Passive-aggressive tweets, Facebook statuses and Tumblr posts seem to be the way students deal with issues these days — even ones that deal with the imperative issues like that of divestment from higher education. Students are beginning to define the role of passive activism by doing things such as tagging the stairs by the University Lecture Hall (UNLH) with chalk on important issues, or simply liking a “Take Back UC” Facebook page, but ultimately are not doing anything about the issue itself.

The chalk on the stairs won’t be seen by Gov. Jerry Brown or move our university forward. The written chalk words ultimately go in vain when students walk past the message on their way to class, leaving it to be washed away by the rain with all other imperative issues that need to be tackled.

Maybe it’s our generation who passes the blame on other people — this is by no means an excuse for our flimsy politicians — but it’s interesting to note that we are students who have power and are not utilizing it to its potential.
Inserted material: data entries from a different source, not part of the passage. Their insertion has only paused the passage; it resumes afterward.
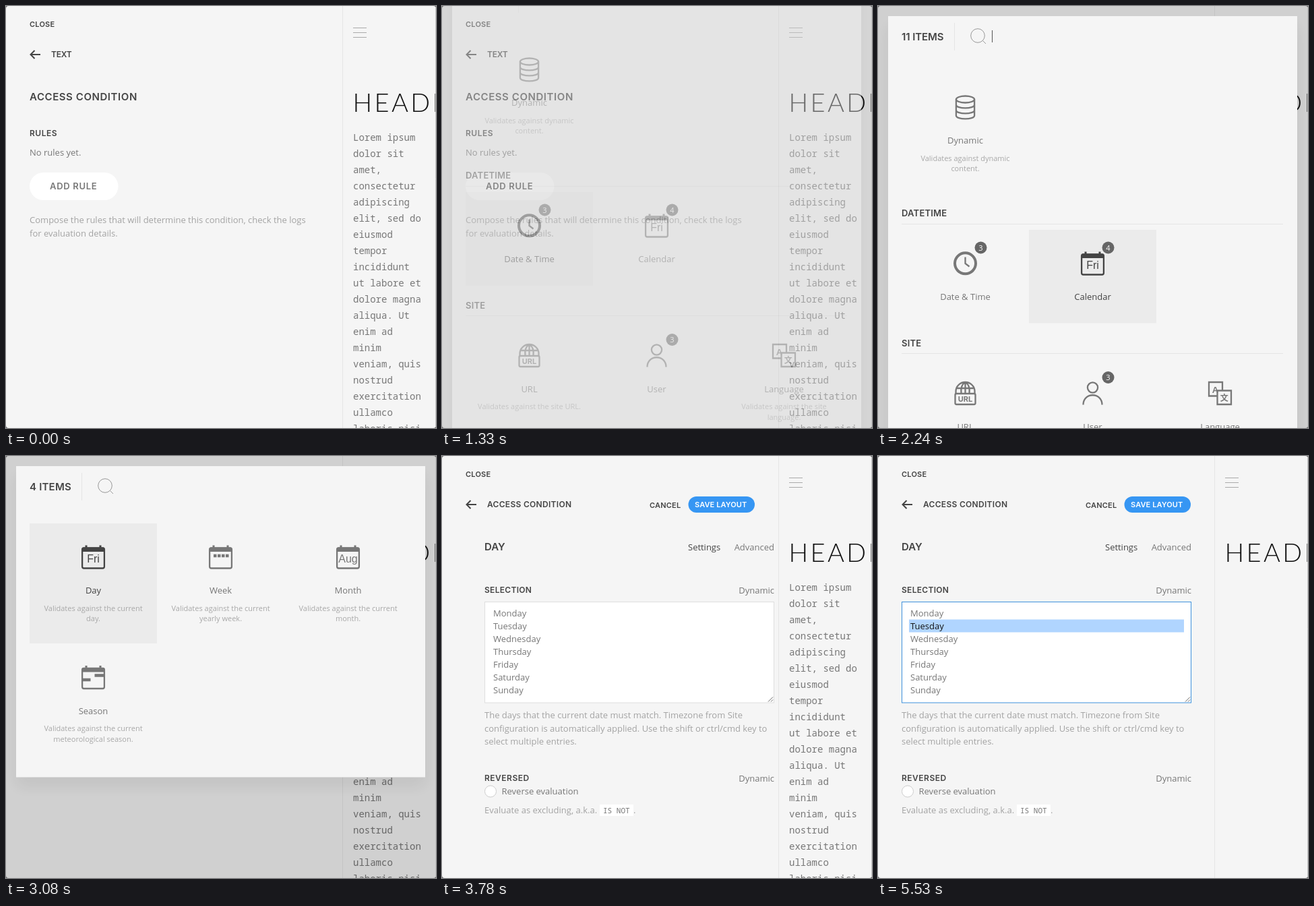
Recreate the animation shown at these times as an HTML page. Size 638 by 626 pixels, loop 6.02 s.

```html
<!DOCTYPE html>
<html lang="en">
<head>
<meta charset="utf-8">
<title>Access condition</title>
<style>
html, body { margin: 0; width: 100%; height: 100%; overflow: hidden; background: #666; }
svg { display: block; }
#stage { width: 638px; height: 626px; border-radius: 4px; background: #f5f5f5; }

text { font: 13px "Open Sans", "Noto Sans", sans-serif; fill: currentColor; white-space: pre; }
#stage { color: #777; }
.cap { font-family: Inter, "Open Sans", sans-serif; font-weight: 600; fill: #444; }
.s11 { font-size: 11px; letter-spacing: .2px; }
.s12 { font-size: 12px; letter-spacing: .3px; }
.s13 { font-size: 13px; letter-spacing: .2px; }
.s15 { font-size: 15px; }
.wide { letter-spacing: .57px; }
.btn { letter-spacing: .7px; fill: currentColor; }
.soft { fill: #a3a3a3; }
.dark { fill: #444; }
.desc { font-size: 11px; fill: #a8a8a8; }
.mid { text-anchor: middle; }
.end { text-anchor: end; }
.mono { font: 300 14px "Noto Sans Mono", "DejaVu Sans Mono", monospace; }
.code { font: 11px "Noto Sans Mono", "DejaVu Sans Mono", monospace; }
.headline { font: 300 38px Lato, sans-serif; letter-spacing: 3.4px; fill: #111; }
.glyph { font: 16px "Liberation Sans", Arial, sans-serif; text-anchor: middle; }
.count { font-size: 11px; fill: #fff; text-anchor: middle; }
.line { stroke: #e5e5e5; }
.ico { fill: none; stroke: currentColor; stroke-width: 2.3; }
.bg { fill: var(--bg, none); }
.shadow { opacity: .07; filter: blur(12.5px); }

/* One loop is 86 ticks of 70 ms */
.a { animation: 6020ms step-end infinite; }
.before { animation-name: before; }
.after { animation-name: after; }
.press { animation-name: press; }
.veil { animation-name: veil; }
.dialog { animation-name: dialog; }
.types { animation-name: types; }
.days { animation-name: days; }
.caret { animation-name: caret; }
.hover-time { animation-name: hover-time; }
.hover-cal { animation-name: hover-cal; }
.hover-day { animation-name: hover-day; }
.track { animation-name: slide; }
.lorem { animation-name: lorem; }
.reload { animation-name: reload; }
.picked { animation-name: picked; }
.pick-text { animation-name: pick-text; }
.field { animation-name: focus; }

@keyframes before { 59.302%, 100% { visibility: hidden } }
@keyframes after { 0% { visibility: hidden } 59.302%, 100% { visibility: visible } }
@keyframes press { 11.627%, 100% { color: #444 } }
@keyframes veil {
  0% { opacity: 0 } 20.93% { opacity: .41 } 22.093% { opacity: .88 } 23.255% { opacity: 1 }
  59.302% { opacity: .56 } 60.465% { opacity: .09 } 61.627%, 100% { opacity: 0 }
}
@keyframes dialog {
  0% { opacity: 0; transform: translateY(-102px) }
  19.767% { opacity: 0; transform: translateY(-102.7px); animation-timing-function: steps(4) }
  24.418% { opacity: .91; transform: translateY(-9.3px) }
  25.581% { opacity: 1; transform: none }
  58.139% { opacity: 1; transform: translateY(0); animation-timing-function: steps(2) }
  60.465%, 100% { opacity: .55; transform: translateY(-45px) }
}
@keyframes types { 41.86%, 100% { visibility: hidden } }
@keyframes days { 0% { visibility: hidden } 41.86%, 100% { visibility: visible } }
@keyframes caret {
  0% { opacity: 1 } 29.069% { opacity: 0 } 37.209% { opacity: 1 }
  41.86% { opacity: 0 } 59.302%, 100% { opacity: 1 }
}
@keyframes hover-time { 20.93% { color: #444; --bg: #ebebeb } 23.255%, 100% { color: #777; --bg: none } }
@keyframes hover-cal { 36.046%, 100% { color: #444; --bg: #ebebeb } }
@keyframes hover-day { 51.162% { color: #444; --bg: #ebebeb } 59.302%, 100% { color: #777; --bg: none } }
@keyframes slide {
  0% { transform: none } 59.302% { transform: translateX(-28px) } 60.465% { transform: translateX(-167px) }
  61.627% { transform: translateX(-333px) } 62.79% { transform: translateX(-472px) }
  63.953%, 100% { transform: translateX(-500px) }
}
@keyframes lorem { 70.93%, 100% { visibility: hidden } }
@keyframes reload {
  0% { opacity: 1 } 70.93% { opacity: 0 } 87.209% { opacity: .5 } 91.86%, 100% { opacity: 1 }
}
@keyframes picked { 0% { visibility: hidden } 81.395%, 100% { visibility: visible } }
@keyframes pick-text { 81.395%, 100% { color: #111 } }
@keyframes focus {
  0% { stroke: #dedede }
  80.232% { stroke: #dedede; animation-timing-function: steps(4) }
  84.883%, 100% { stroke: #3f92dc }
}
</style>
</head>
<body>
<svg id="stage" viewBox="0 0 638 626" xmlns="http://www.w3.org/2000/svg">
  <defs>
    <clipPath id="side"><path d="M0 0H499V626H0z"/></clipPath>
    <g id="cal">
      <rect class="ico" x="-16.4" y="4" width="32.8" height="30" rx="2.5"/>
      <path d="M-17 9.5V5q0-2 2-2h3V0h3v3h18V0h3v3h3q2 0 2 2v4.5z" fill="currentColor"/>
    </g>
    <g id="db" class="ico">
      <ellipse cy="6" rx="13.6" ry="5"/>
      <path d="M-13.6 6V30c0 6.6 27.2 6.6 27.2 0V6M-13.6 14c0 6.6 27.2 6.6 27.2 0M-13.6 22c0 6.6 27.2 6.6 27.2 0"/>
    </g>
    <g id="clock" class="ico">
      <circle cy="17.3" r="15.5" stroke-width="4"/>
      <path d="M0 8V17.5L6 22"/>
    </g>
    <g id="user" class="ico">
      <circle cy="9" r="7.6"/>
      <path d="M-14 34.5C-14 15.5 14 15.5 14 34.5"/>
    </g>
    <g id="url">
      <path class="ico" stroke-width="2" d="M-14 18V14.5a14 13.5 0 0 1 28 0V18M-13 10H13M-6 18C-7 10-5 4 0 1C5 4 7 10 6 18M0 1V18"/>
      <rect class="ico" x="-15" y="18" width="30" height="16" rx="2"/>
      <text class="mid" y="30.2" style="font:700 11px Inter,sans-serif">URL</text>
    </g>
    <g id="lang">
      <path class="ico" stroke-width="2" d="M-4 21.5H-16.5V1H3.5V13M-4 13.5H16.5V34H-4z"/>
      <text class="mid" x="-7" y="16.5" style="font:700 13px 'Liberation Sans',sans-serif">A</text>
      <text class="mid" x="6.3" y="28.5" style="font:700 12px 'Noto Sans CJK SC','Noto Sans CJK JP',sans-serif">文</text>
    </g>
    <g id="lens" fill="none" stroke="#999">
      <circle cx="148" cy="44" r="10.3"/><path d="M155.5 51.5L160 56"/>
    </g>
  </defs>

  <path d="M499.5 0V626" class="line"/>

  <!-- page preview -->
  <g class="a reload">
    <path d="M515 32.5h20M515 39.5h20M515 46.5h20" stroke="#aaa"/>
    <text class="headline" x="514.5" y="156.5">HEADLINE</text>
  </g>
  <g class="a lorem" id="lorem"></g>

  <!-- sidebar header -->
  <text class="cap s11" x="35" y="31">CLOSE</text>
  <path d="M51 72H37M42.5 66L36.5 72L42.5 78" fill="none" stroke="#444" stroke-width="2"/>
  <text class="cap s12 a before" x="67" y="76" style="letter-spacing:-.2px">TEXT</text>
  <g class="a after">
    <text class="cap s12" x="67" y="76">ACCESS CONDITION</text>
    <text class="cap s11" x="308" y="77">CANCEL</text>
    <rect x="365.5" y="60" width="98.5" height="24" rx="12" fill="#3696f3"/>
    <text class="cap s11" x="375" y="76" style="fill:#fff;letter-spacing:.1px">SAVE LAYOUT</text>
  </g>

  <!-- sliding panels -->
  <g clip-path="url(#side)">
    <g class="a track">
      <text class="cap s15 wide" x="35" y="140">ACCESS CONDITION</text>
      <text class="cap s12" x="35" y="193" style="letter-spacing:.5px">RULES</text>
      <g class="a before">
        <text x="35" y="222">No rules yet.</text>
        <rect x="35" y="247" width="131.5" height="41" rx="20.5" fill="#fff"/>
        <g class="a press"><text class="cap s13 btn" x="65" y="272">ADD RULE</text></g>
        <text class="soft" x="35" y="322">Compose the rules that will determine this condition, check the logs</text>
        <text class="soft" x="35" y="341.5">for evaluation details.</text>
      </g>
      <g class="a after">
        <g transform="translate(49 226) scale(.7)" color="#444">
          <use href="#cal"/><text class="glyph" y="25">Fri</text>
        </g>
        <text class="cap s13" x="74" y="234" style="fill:#666">Rule</text>
        <text class="cap s11" x="74" y="251" style="fill:#888">{1} Day</text>
        <path d="M35 267.5H464" class="line"/>
        <rect x="35" y="276" width="80" height="24" rx="12" fill="#fff"/>
        <text class="cap s11 btn" x="45" y="292" style="letter-spacing:.6px">ADD RULE</text>
        <text class="soft" x="35" y="334.5">Compose the rules that will determine this condition, check the logs</text>
        <text class="soft" x="35" y="354">for evaluation details.</text>
      </g>

      <g transform="translate(500 0)">
        <text class="cap s15" x="35" y="140">DAY</text>
        <text class="dark" x="337" y="139.5">Settings</text>
        <text class="end" x="465" y="139.5">Advanced</text>
        <text class="cap s12" x="35" y="203">SELECTION</text>
        <text class="end" x="465" y="203.5">Dynamic</text>
        <rect class="a field" x="35.5" y="216.5" width="429" height="149.5" fill="#fff"/>
        <rect class="a picked" x="46" y="242.5" width="408" height="19" fill="#b0d5ff"/>
        <g id="week"></g>
        <path d="M456 364.5l7-7M460 364.5l3-3" stroke="#666"/>
        <text class="soft" x="35" y="389">The days that the current date must match. Timezone from Site</text>
        <text class="soft" x="35" y="408.5">configuration is automatically applied. Use the shift or ctrl/cmd key to</text>
        <text class="soft" x="35" y="428">select multiple entries.</text>
        <text class="cap s12" x="35" y="482" style="letter-spacing:.5px">REVERSED</text>
        <text class="end" x="465" y="482.5">Dynamic</text>
        <circle cx="44" cy="497.5" r="8.5" fill="#fff" stroke="#ccc"/>
        <text x="60.5" y="502">Reverse evaluation</text>
        <text class="soft" x="35" y="529.5">Evaluate as excluding, a.k.a.</text>
        <rect x="206" y="517" width="50" height="17" fill="#fff"/>
        <text class="code" x="211" y="529.5">IS NOT</text>
        <text class="soft" x="256" y="529.5">.</text>
      </g>
    </g>
  </g>

  <!-- modal -->
  <g class="a veil">
    <path d="M0 0H638V626H0z" opacity=".15"/>
    <g class="a dialog">
      <g class="a types">
        <rect class="shadow" x="15" y="29" width="607" height="900"/>
        <rect x="15" y="15" width="607" height="900" fill="#f5f5f5"/>
        <text class="cap s15" x="35" y="50.5" style="letter-spacing:-.1px">11 ITEMS</text>
        <path d="M113.5 25V66M35 323.5H601M35 515.5H601" class="line"/>
        <use href="#lens"/>
        <path class="a caret" d="M169.5 36V54" stroke="#555"/>
        <text class="cap s13" x="35" y="312">DATETIME</text>
        <text class="cap s13" x="35" y="504.5">SITE</text>
        <g id="types"></g>
      </g>
      <g class="a days">
        <rect class="shadow" x="15" y="29" width="607" height="461.5"/>
        <rect x="15" y="15" width="607" height="461.5" fill="#f5f5f5"/>
        <text class="cap s15" x="35" y="50.5" style="letter-spacing:.2px">4 ITEMS</text>
        <path d="M112.5 25V66" class="line"/>
        <use href="#lens" x="-1"/>
        <path class="a caret" d="M168.5 36V54" stroke="#555"/>
        <g id="days"></g>
      </g>
    </g>
  </g>

  <path d="M637.5 0V626" stroke="#c6c6c6"/>
</svg>

<script>
const fill = (id, html) => { document.getElementById(id).innerHTML = html; };

const lorem = 'Lorem ipsum|dolor sit|amet,|consectetur|adipiscing|elit, sed do|eiusmod|tempor|incididunt|' +
  'ut labore et|dolore magna|aliqua. Ut|enim ad|minim|veniam, quis|nostrud|exercitation|ullamco|laboris nisi';
fill('lorem', lorem.split('|').map((s, i) =>
  `<text class="mono" x="515" y="${200 + 24 * i}">${s}</text>`).join(''));

const week = ['Monday', 'Tuesday', 'Wednesday', 'Thursday', 'Friday', 'Saturday', 'Sunday'];
fill('week', week.map((s, i) =>
  `<text class="${i === 1 ? 'a pick-text' : ''}" x="48" y="${237.5 + 19 * i}">${s}</text>`).join(''));

// Tiles are 189 px wide; col counts from the left edge of the grid.
function tile({ col, y, icon, name, desc = [], glyph = '', count, hover = '', h = 178 }) {
  const badge = count
    ? `<circle cx="23" cy="26.5" r="9" fill="#666"/><text class="count" x="23" y="30.5">${count}</text>` : '';
  const lines = desc.map((s, i) => `<text class="desc mid" y="${129.5 + 15.5 * i}">${s}</text>`).join('');
  return `<g transform="translate(${129.5 + 189 * col} ${y})"><g class="a ${hover}">
    <rect class="bg" x="-94.5" width="189" height="${h}"/>
    <g transform="translate(0 32.5)"><use href="#${icon}"/>${glyph}</g>
    ${badge}<text class="mid" y="104">${name}</text>${lines}</g></g>`;
}
const word = s => `<text class="glyph" y="25.5">${s}</text>`;
const bars = d => `<path d="${d}" stroke="currentColor" stroke-width="4.5"/>`;
const against = 'Validates against ';

fill('types', [
  { col: 0, y: 100, icon: 'db', name: 'Dynamic', desc: [against + 'dynamic', 'content.'] },
  { col: 0, y: 332, icon: 'clock', name: 'Date &amp; Time', count: 3, hover: 'hover-time', h: 138.5 },
  { col: 1, y: 332, icon: 'cal', name: 'Calendar', count: 4, glyph: word('Fri'), hover: 'hover-cal', h: 138.5 },
  { col: 0, y: 524.5, icon: 'url', name: 'URL', desc: [against + 'the site URL.'] },
  { col: 1, y: 524.5, icon: 'user', name: 'User', count: 3 },
  { col: 2, y: 524.5, icon: 'lang', name: 'Language', desc: [against + 'the site', 'language.'] }
].map(tile).join(''));

const current = against + 'the current';
fill('days', [
  { col: 0, y: 100, icon: 'cal', name: 'Day', desc: [current, 'day.'], glyph: word('Fri'), hover: 'hover-day' },
  { col: 1, y: 100, icon: 'cal', name: 'Week', desc: [current, 'yearly week.'],
    glyph: bars('M-10.5 15.5h4.5m1.5 0h4.5m1.5 0h4.5m1.5 0h4.5') },
  { col: 2, y: 100, icon: 'cal', name: 'Month', desc: [current, 'month.'], glyph: word('Aug') },
  { col: 0, y: 278.5, icon: 'cal', name: 'Season', desc: [current, 'meteorological season.'],
    glyph: bars('M2 14.5H17M-17 21H-4') }
].map(tile).join(''));
</script>
</body>
</html>
```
As students, we need to recognize that we do have power to make change but that doesn’t mean we should make one improvement and wait around for the next change.

During the voting year of 2012, Proposition 30 was publicized everywhere through the Rock the Vote campaign by student organizations such as ASUCR and CALPIRG. These kinds of campaigns explained to students why we would benefit from this proposition by lowering tuition. ASUCR and CALPIRG worked as a joint effort to inform students about the propositions and encouraging students to register to vote.

ASUCR and CALPIRG even engaged campus clubs in a competition entitled Bounty Project that had students compete to register the most students to vote and inform students on Proposition 30 as well. By involving student clubs on campus, it gave students an incentive to educate themselves on the issues and to encourage other students to vote, creating a successful turnout of voters and a well-informed campus.

Even Occupy UC Riverside, which resided on the Highlander Union Building (HUB) lawn, organized a protest when the regents arrived and demonstrated the power that we have as students. Protesting with more than 1,000 students — even after the students at UC Davis were pepper-sprayed — revealed the passion that students had toward their right to be educated.

Unfortunately, this passion is lacking and students are at least partly to blame for the state’s divestment from higher education. The actual effort we as a student body have put into the issue at hand is disappointing and has led to issues that are important to students being placed on the back burner once again.

For some motivation for another protest on campus — that doesn’t involve shutting down our sources for survival — or even constant communication to Gov. Jerry Brown on what we need as students, the reasons as to why we need to take action rather than passive aggression lie within our hands. At the end of the day, we as students need to utilize ourselves, and instead of looking at a poster, liking a page or sitting in a circle of enjoyable smack-talk, we need to confront the perpetrators ourselves with more numbers.

Let’s move back to two weeks ago when UC President Janet Napolitano came to campus and there was a small protest of about 40 students marching by the Bell Tower, Although the intent of the protest was to voice students’ concerns, the protest was not as effective as it could have been. The protest did reveal that there is some spark in students when there is something disagreeable in our UC system, but the message is ignored when only a few are representing the masses. And to be frank, it is highly probable that Napolitano didn’t even bat an eye at the protest.

Students also need to inform themselves of the issues that are taking place in the UC system instead of students just finding out about what is concerning to our education when a protest actually occurs. There needs to be more activism by engaging students constantly on current issues. This can take place during high traffic times at the Bell Tower where students can continue to inform one another on the issues that are happening and may affect students and their education. But students themselves also need to take the initiative by reading up on what our government is attempting to do with education so that we can prevent the depletion of money from our universities and the increase of our tuition.

This is college, the place where we now have the freedom to take action instead of waiting on our guardians to do it for us. It’s now time to step out of our comfort zone and enter the arena of action instead of just sitting in the stands and silently cheering on the few brave who volunteered to fight for the the rest of us.

You might think that this article is a form of slacktivism itself, causing it to be a contradiction. And you might be right. But only if you do not take action. Instead of this just resembling yet another form of slacktivism, take the initiative to be a part of the campus community and learn about the issues at hand so together we can work in collaboration for an education that reflects what we need.

So there is an issue on divestment from higher education, but there shouldn’t be. If we all take a stand together, if we encouraged everyone to communicate our issues to Gov. Brown, if we informed everyone throughout the university, in each class or of a protest happening during week, we just might move past this slacktivism and become well-informed individuals who know how to protect our education.

In order to maintain our rights to an affordable education, we need to take care of ourselves by learning about what is happening to our university and forming a stance when it diverts from the actual mission of the University of California. We need to take the “if” out and expect ourselves to take charge when our rights to affordable education are threatened.



  • The Editorial Board

    The Highlander editorials reflect the majority view of the Highlander Editorial Board. They do not necessarily reflect the opinions of the Associated Students of UCR or the University of California system.